The reputation of the Flying Flea is wrongly accused as ... bad. Even my father only heard of the accidents of the early Flying Fleas (before WW2, 1934-1936) and NOT of the redesign in 1936. Having a Flying Flea tested by a experienced pilot can wreck the reputation even more. Comments like: "very instable on the ground" or "turns weird" or "climbs and dives weird" could be common. But it is no the fault of the airplane, it is the fault of the pilot. No kidding. Let me explain.

I found the following info in the book "Flying Flea, technical notes for the amateur" by Georges Jacquemin. I adapted the text mostly to my style.

Most of conventional airplanes have 3-axis steering. Rudder, elevator and ailerons. Yaw, pitch and roll. Here you have a stick and pedals. The pedals you have for the rudder (yaw), the stick for the elevators (pitch) and ailerons (roll). A flying Flea has only a stick and it is used to control the rudder and the front wing. So ... pitch and YAW. Seen the difference in the stick controls???

During ground maneuvers you might get into trouble if you are used to 3-axis steering. There seems to be a difference between both systems. It is not clear to me which, but it proved that conventional pilots had problems with the tail wheel which is in a Pou du Ciel connected directly to the rudder.

OK, let's imagine that the pilot figures out how to handle the Flying Flea on the ground. And he takes off. Next surprise will be the turn. A Flying Flea yaws first, rolls next and then starts to turn. A conventional pilot is not used to that. It will be weird to him.

Last thing that will be a surprise is the behavior of the Flying Flea when climbing or descending. A conventional airplane points his nose up when climbing. A flying Flea can rise with a minor change in the direction of the nose. The complete rotating front wing is the reason. If a conventional airplane wants to get its wing in same angle, the fuselage needs to get that angle too.

Both main wings here have the same angle of attack (pointing upwards).
See the difference in the way the props axle is pointing.

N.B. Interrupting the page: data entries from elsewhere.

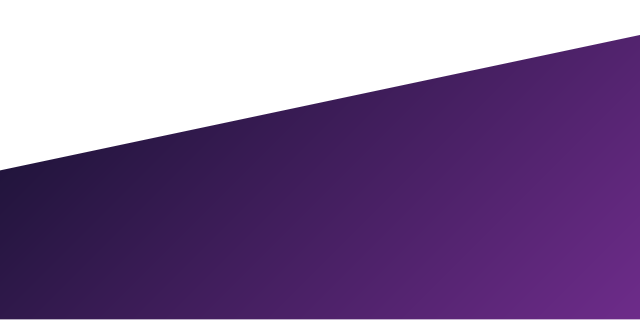
Give the GLSL for this background, as a Shadertoy shader.

```glsl
#define EDGE_LEFT 0.4675
#define EDGE_SLOPE 0.2116
#define BASE_HEIGHT 0.002
#define GRADIENT_START 0.531
#define GRADIENT_END 3.0
#define PAPER vec3(1.0)
#define DEEP_INDIGO vec3(0.130, 0.079, 0.235)
#define BRIGHT_PURPLE vec3(0.430, 0.171, 0.542)

// Signed distance to the slanted panel, negative inside
float panelDistance(vec2 p) {
    float top = (p.y - EDGE_LEFT - EDGE_SLOPE * p.x) / length(vec2(1.0, EDGE_SLOPE));
    return max(top, BASE_HEIGHT - p.y);
}

// Diagonal blend from upper left to lower right
vec3 panelColor(vec2 p) {
    float diagonal = p.x + 1.0 - p.y;
    float blend = (diagonal - GRADIENT_START) / (GRADIENT_END - GRADIENT_START);
    return mix(DEEP_INDIGO, BRIGHT_PURPLE, clamp(blend, 0.0, 1.0));
}

void mainImage(out vec4 fragColor, in vec2 fragCoord) {
    // Canvas units: height 1, width 2
    vec2 p = fragCoord / iResolution.xy * vec2(2.0, 1.0);
    float pixel = 1.0 / iResolution.y;

    // Antialiased panel over the plain ground
    float coverage = clamp(0.5 - panelDistance(p) / pixel, 0.0, 1.0);
    fragColor = vec4(mix(PAPER, panelColor(p), coverage), 1.0);
}
```
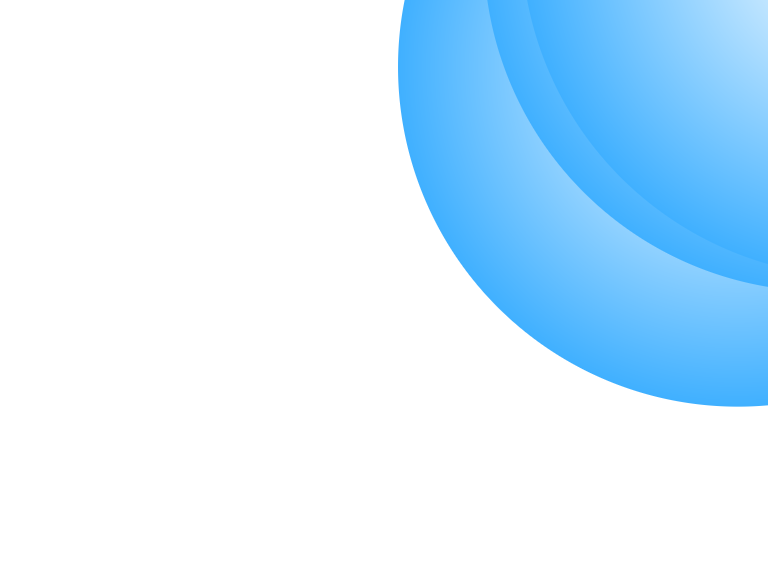
This background is drawn by a WebGL 2 fragment shader. Its source:

```glsl
#version 300 es
precision highp float;

uniform vec2 u_resolution;
out vec4 outColor;

// Paints a disc whose radial gradient runs from white to sky blue.
vec3 paintDisc(vec3 base, vec2 p, vec2 center, float radius) {
    const vec3 skyBlue = vec3(0.25, 0.69, 1.0);
    float dist = length(p - center);
    vec3 fill = mix(vec3(1.0), skyBlue, clamp(dist / radius, 0.0, 1.0));
    float coverage = clamp(0.5 - (dist - radius) * u_resolution.y, 0.0, 1.0);
    return mix(base, fill, coverage);
}

void main() {
    // Units of canvas height, origin at the lower left
    vec2 p = gl_FragCoord.xy / u_resolution.y;
    p.x += 0.5 * (4.0 / 3.0 - u_resolution.x / u_resolution.y);

    // Three equal discs stacked toward the upper right corner
    vec3 color = vec3(1.0);
    color = paintDisc(color, p, vec2(1.281, 0.884), 0.590);
    color = paintDisc(color, p, vec2(1.430, 1.084), 0.590);
    color = paintDisc(color, p, vec2(1.495, 1.109), 0.590);

    outColor = vec4(color, 1.0);
}
```
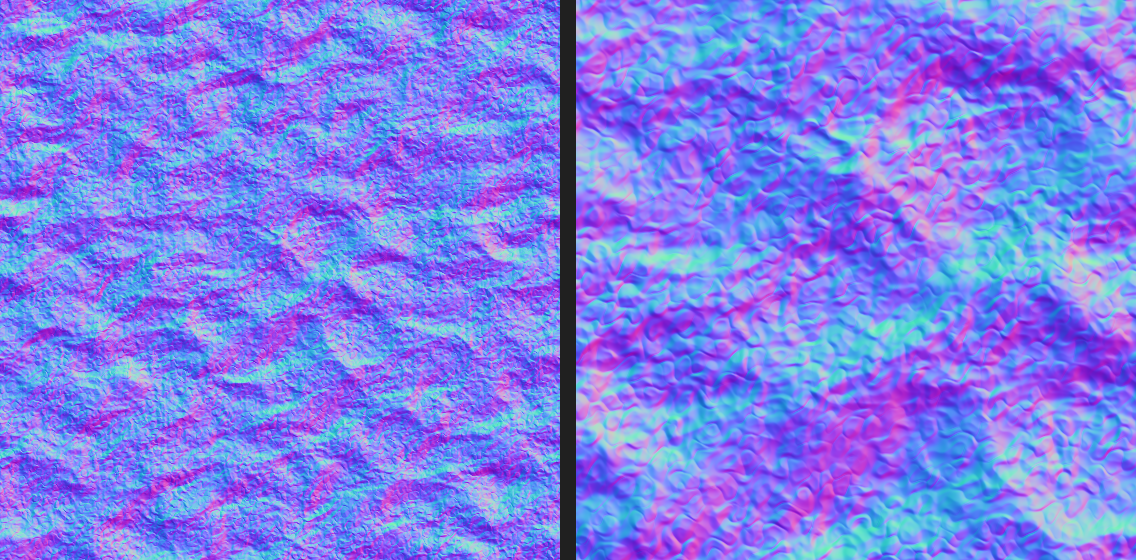
Left, the full canvas; right, a detail of the centre.
A WebGL 1 fragment shader for this texture map:

```glsl
precision highp float;
// Tileable tangent-space normal map of rough, slanted rock with flaky grain.

uniform vec2 u_resolution;

#define SWELL_PERIOD vec2(9.0, 16.0)  // broad humps per tile
#define RIDGE_PERIOD vec2(6.0, 8.0)   // creased ridges per tile
#define GRAIN_PERIOD vec2(48.0, 48.0) // coarsest grain per tile
#define FLAKE_PERIOD vec2(80.0, 96.0) // flakes per tile
#define SKEW 0.125                    // strike; SKEW * period.y is whole
#define SWELL_SLOPE 0.38
#define RIDGE_SLOPE 0.29
#define GRAIN_SLOPE 0.24
#define FLAKE_SLOPE 0.14
#define CREASE 0.002                  // rounding of the crests
#define BEND 0.025                    // waviness of the strike
#define SAMPLE_STEP 0.0007            // half width of the slope estimate

vec2 hash2(vec2 cell) {
  vec3 v = fract(cell.xyx * vec3(0.1031, 0.1030, 0.0973));
  v += dot(v, v.yzx + 33.33);
  return fract((v.xx + v.yz) * v.zy);
}

// Skewed lattice coordinates of a point on the tile.
vec2 toLattice(vec2 p, vec2 period) {
  return period * vec2(p.x, p.y - SKEW * p.x);
}

// Brings a lattice cell back into the base tile.
vec2 wrapCell(vec2 cell, vec2 period) {
  float tile = floor((cell.x + 0.5) / period.x);
  cell += tile * vec2(-period.x, SKEW * period.y);
  return vec2(cell.x, floor(mod(cell.y + 0.5, period.y)));
}

float cornerSlope(vec2 cell, vec2 offset, vec2 period, float seed) {
  float angle = 6.28318 * hash2(wrapCell(cell, period) + seed).x;
  return dot(vec2(cos(angle), sin(angle)), offset);
}

// Wrapping gradient noise, roughly -0.6 to 0.6.
float gradientNoise(vec2 p, vec2 period, float seed) {
  vec2 q = toLattice(p, period);
  vec2 cell = floor(q);
  vec2 f = q - cell;
  vec2 w = f * f * f * (f * (f * 6.0 - 15.0) + 10.0);
  vec2 r = vec2(1.0, 0.0);
  float low = mix(cornerSlope(cell, f, period, seed),
                  cornerSlope(cell + r.xy, f - r.xy, period, seed), w.x);
  float high = mix(cornerSlope(cell + r.yx, f - r.yx, period, seed),
                   cornerSlope(cell + r.xx, f - r.xx, period, seed), w.x);
  return mix(low, high, w.y);
}

// Wrapping cellular noise: distance to the nearest scattered point.
float cellularNoise(vec2 p, vec2 period, float seed) {
  vec2 q = toLattice(p, period);
  vec2 cell = floor(q);
  float nearest = 4.0;
  for (int j = -1; j <= 1; j++) {
    for (int i = -1; i <= 1; i++) {
      vec2 c = cell + vec2(float(i), float(j));
      vec2 d = c + hash2(wrapCell(c, period) + seed) - q;
      nearest = min(nearest, dot(d, d));
    }
  }
  return sqrt(nearest);
}

float ridge(float n) {
  return -sqrt(n * n + CREASE);
}

float rockHeight(vec2 p) {
  // Broad humps and creased ridges along a gently bent strike
  vec2 wander = vec2(gradientNoise(p, vec2(12.0, 16.0), 71.0),
                     gradientNoise(p + 0.43, vec2(14.0, 16.0), 97.0));
  vec2 bent = p + BEND * wander;
  float height = SWELL_SLOPE / SWELL_PERIOD.y * gradientNoise(bent, SWELL_PERIOD, 31.0);
  vec2 period = RIDGE_PERIOD;
  float amplitude = RIDGE_SLOPE / period.y;
  for (int octave = 0; octave < 4; octave++) {
    height += amplitude * ridge(gradientNoise(bent, period, 17.0 * float(octave)));
    bent += vec2(0.371, 0.613); // keeps the lattices of the octaves apart
    period *= 2.0;
    amplitude *= 0.45;
  }

  // Curled grain that also warps the outlines of the flakes
  float coarse = gradientNoise(p + 0.27, GRAIN_PERIOD, 139.0);
  float fine = gradientNoise(p + 0.59, 2.0 * GRAIN_PERIOD + vec2(7.0, 8.0), 163.0);
  float grain = (ridge(coarse) + 0.45 * ridge(fine)) / GRAIN_PERIOD.y;
  vec2 curled = p + 0.008 * vec2(coarse, fine);
  float flakes = smoothstep(0.65, 0.2, cellularNoise(curled, FLAKE_PERIOD, 211.0));

  // Flakes fade in smoother patches
  float roughness = mix(0.8, 1.15, smoothstep(-0.35, 0.2, wander.x));
  return height + roughness * (GRAIN_SLOPE * grain + FLAKE_SLOPE * flakes / FLAKE_PERIOD.y);
}

void main() {
  vec2 p = gl_FragCoord.xy / u_resolution;
  vec2 e = vec2(SAMPLE_STEP, 0.0);
  vec2 slope = vec2(rockHeight(p + e.xy) - rockHeight(p - e.xy),
                    rockHeight(p + e.yx) - rockHeight(p - e.yx)) / (2.0 * SAMPLE_STEP);
  vec3 normal = normalize(vec3(-slope, 1.0));
  gl_FragColor = vec4(normal * 0.5 + 0.5, 1.0);
}
```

Euh ... I used as a conventional airplane the HM 8, another design of Henri Mignet
(dated before the Flying Flea (HM14))

Thanks to Thibaut Cammermans for letting me use these side views. Nice drawings!
Thibaut, I moved the front wing a bit in a steeper angle.

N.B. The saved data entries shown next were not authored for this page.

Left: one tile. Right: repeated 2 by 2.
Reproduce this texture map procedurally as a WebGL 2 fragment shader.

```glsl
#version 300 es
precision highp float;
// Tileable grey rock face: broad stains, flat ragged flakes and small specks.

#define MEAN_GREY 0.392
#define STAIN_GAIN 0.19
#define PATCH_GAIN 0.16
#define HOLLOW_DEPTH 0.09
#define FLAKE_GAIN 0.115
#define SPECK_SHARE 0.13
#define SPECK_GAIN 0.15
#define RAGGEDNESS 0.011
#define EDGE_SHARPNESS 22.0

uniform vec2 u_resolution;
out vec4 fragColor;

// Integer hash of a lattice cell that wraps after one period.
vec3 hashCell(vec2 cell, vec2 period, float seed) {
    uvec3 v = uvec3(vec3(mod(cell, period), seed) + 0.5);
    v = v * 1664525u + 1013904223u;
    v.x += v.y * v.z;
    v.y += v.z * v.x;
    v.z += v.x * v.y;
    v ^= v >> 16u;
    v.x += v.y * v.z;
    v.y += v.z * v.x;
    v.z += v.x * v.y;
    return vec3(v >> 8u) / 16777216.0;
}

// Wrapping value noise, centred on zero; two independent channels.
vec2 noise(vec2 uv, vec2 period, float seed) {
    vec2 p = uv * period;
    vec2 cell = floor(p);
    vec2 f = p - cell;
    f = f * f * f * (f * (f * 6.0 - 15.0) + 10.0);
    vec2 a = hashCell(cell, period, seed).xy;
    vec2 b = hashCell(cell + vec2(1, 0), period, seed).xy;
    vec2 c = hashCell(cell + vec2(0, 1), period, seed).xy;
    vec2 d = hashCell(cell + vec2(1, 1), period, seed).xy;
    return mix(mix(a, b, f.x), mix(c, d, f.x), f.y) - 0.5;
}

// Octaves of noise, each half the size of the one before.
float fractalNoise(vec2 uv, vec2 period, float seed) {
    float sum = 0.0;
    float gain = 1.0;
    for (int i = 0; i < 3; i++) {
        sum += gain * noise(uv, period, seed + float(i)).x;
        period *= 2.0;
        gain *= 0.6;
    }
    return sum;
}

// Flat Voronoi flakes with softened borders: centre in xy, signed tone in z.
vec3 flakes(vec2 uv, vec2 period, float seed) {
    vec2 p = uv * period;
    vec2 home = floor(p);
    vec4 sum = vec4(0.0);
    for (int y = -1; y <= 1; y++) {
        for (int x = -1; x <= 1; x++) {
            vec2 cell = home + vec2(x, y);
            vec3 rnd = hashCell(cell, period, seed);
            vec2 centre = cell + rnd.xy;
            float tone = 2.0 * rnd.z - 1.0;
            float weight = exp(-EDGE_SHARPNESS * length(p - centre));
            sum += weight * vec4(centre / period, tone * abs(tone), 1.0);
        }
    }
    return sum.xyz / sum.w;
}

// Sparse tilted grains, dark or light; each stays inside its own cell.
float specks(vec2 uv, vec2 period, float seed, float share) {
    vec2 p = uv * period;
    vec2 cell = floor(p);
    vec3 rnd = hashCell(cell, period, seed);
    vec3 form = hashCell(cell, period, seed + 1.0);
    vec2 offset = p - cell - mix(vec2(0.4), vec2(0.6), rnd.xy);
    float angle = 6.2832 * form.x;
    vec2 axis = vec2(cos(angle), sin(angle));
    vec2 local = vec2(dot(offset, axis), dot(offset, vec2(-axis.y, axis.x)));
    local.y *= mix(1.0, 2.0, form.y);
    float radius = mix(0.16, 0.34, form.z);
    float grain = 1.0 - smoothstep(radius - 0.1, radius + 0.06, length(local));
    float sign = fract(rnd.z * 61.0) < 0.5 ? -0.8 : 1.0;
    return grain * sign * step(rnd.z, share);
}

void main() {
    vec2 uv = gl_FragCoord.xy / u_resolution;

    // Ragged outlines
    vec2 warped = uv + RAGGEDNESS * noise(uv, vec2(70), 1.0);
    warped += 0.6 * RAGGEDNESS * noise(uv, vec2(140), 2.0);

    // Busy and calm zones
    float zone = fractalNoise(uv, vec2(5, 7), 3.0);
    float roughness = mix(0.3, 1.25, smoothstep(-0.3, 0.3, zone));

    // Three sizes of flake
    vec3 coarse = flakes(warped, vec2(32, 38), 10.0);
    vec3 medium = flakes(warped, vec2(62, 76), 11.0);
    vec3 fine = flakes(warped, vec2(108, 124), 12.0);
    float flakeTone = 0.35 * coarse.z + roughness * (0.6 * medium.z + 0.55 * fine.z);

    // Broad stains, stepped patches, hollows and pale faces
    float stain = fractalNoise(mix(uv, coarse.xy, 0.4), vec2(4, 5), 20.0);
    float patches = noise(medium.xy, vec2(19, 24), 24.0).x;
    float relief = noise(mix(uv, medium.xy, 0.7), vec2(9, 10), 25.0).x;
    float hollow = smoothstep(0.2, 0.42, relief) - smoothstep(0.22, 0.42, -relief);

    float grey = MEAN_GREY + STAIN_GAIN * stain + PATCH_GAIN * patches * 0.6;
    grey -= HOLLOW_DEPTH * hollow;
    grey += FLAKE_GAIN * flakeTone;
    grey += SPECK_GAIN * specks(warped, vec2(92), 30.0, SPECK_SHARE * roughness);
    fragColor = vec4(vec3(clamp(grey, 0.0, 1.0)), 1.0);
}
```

Steve Varden's his first flight experience

Steve Varden had his first flight on his Flying Flea in may 2023. He mentioned a few things he was not used to while flying a flexwing trike. 

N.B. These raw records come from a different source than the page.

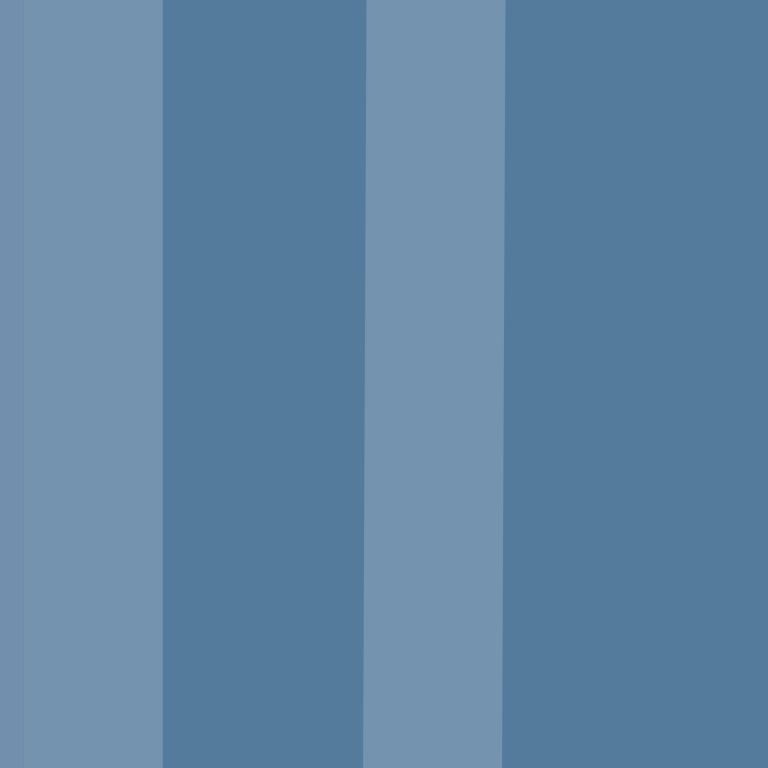
Give the GLSL for this pattern, as a Shadertoy shader.

```glsl
const vec3 GROUND_COLOR = vec3(0.328, 0.480, 0.612);
const vec3 STRIPE_COLOR = vec3(0.455, 0.578, 0.686);
const vec3 MARGIN_COLOR = vec3(0.450, 0.562, 0.684);
const int STRIPE_COUNT = 2;
const float FIRST_LEFT = 0.031;
const float STRIPE_SPACING = 0.4417;
const float STRIPE_WIDTH = 0.181;
const float LEAN_STEP = 0.0045;   // extra rightward lean of each stripe, bottom to top
const float EDGE_SOFTNESS = 0.0007;

// Coverage of the half plane where distance is positive
float cover(float distance, float blur) {
    return smoothstep(-blur, blur, distance);
}

// Vertical band with smoothed sides
float band(float x, float left, float width, float blur) {
    return cover(0.5 * width - abs(x - left - 0.5 * width), blur);
}

void mainImage(out vec4 fragColor, in vec2 fragCoord) {
    vec2 uv = fragCoord / iResolution.xy;
    float blur = max(EDGE_SOFTNESS, 0.75 / iResolution.x);

    // Broad stripes, each leaning a little more than the last
    vec3 color = GROUND_COLOR;
    for (int i = 0; i < STRIPE_COUNT; i++) {
        float index = float(i);
        float left = FIRST_LEFT + index * (STRIPE_SPACING + LEAN_STEP * uv.y);
        color = mix(color, STRIPE_COLOR, band(uv.x, left, STRIPE_WIDTH, blur));
    }

    // Faintly violet margin beside the first stripe
    color = mix(color, MARGIN_COLOR, cover(FIRST_LEFT - uv.x, blur));

    fragColor = vec4(color, 1.0);
}
```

1) he was used to have a pusher prop behind him. He was surprised by the noise and the prop-wash while flying with his inspired Bifly 1997 kit. He regretted having not installed his visor on his helmet.

2) during the flight he was curious how the Flying Flea handled hands free. Due to the living wing system of the Flying Flea you cannot fly hands free unless you installed a spring or bungees to compensate the forces on the stick due to the living wing.

3) while landing he tried to push out like he was used with his flexwing. But here you need to pull back the stick during landing. 

The amazing Steve Varden (check his Facebook to understand why i say this) in his Bifly. It is registred in the UK as a CAA "single seat deregulated".

My point of view about Steve's experience:

I am not pointing fingers, i am just trying to help prevent similar actions. ;-)

A possible lesson might be to prepare your first flight in your seat (on the ground/livingroom).

Go through your entire flight using imaginary levers and steering stick. Do your take off and approach several times. Might be you will realise that your old aircraft and the Flying Flea steer differently before you even step inside your Flying Flea.

If you know you have a different steering muscle habit, try to repeat and repeat and repeat your new system while loudly saying what you are doing. Say your actions in short commands. Make it like it sounds nearly like a song. Once in the air ... use the "song" to remember each step. That way you might overcome your muscle memory of the previous steering system.

I used similar song while doing preparations for my first solo in the Bi-Swift (modern two-seat flying wing hangglider). My tutor told on the ground to other members "i have to say nothing to Koen during approaches. He tells it himself ... endlessly." During my solo i really repeated "Speed, nose, level" endlessly. Speed (keeping speed at landing speed (nose down)), nose (pointing nose in direction of line in center of landingstrip), level (keep the wings level). And ... repeat ... repeat ... repeat.

Do something similar with your actions you need during take off and landing. It might help.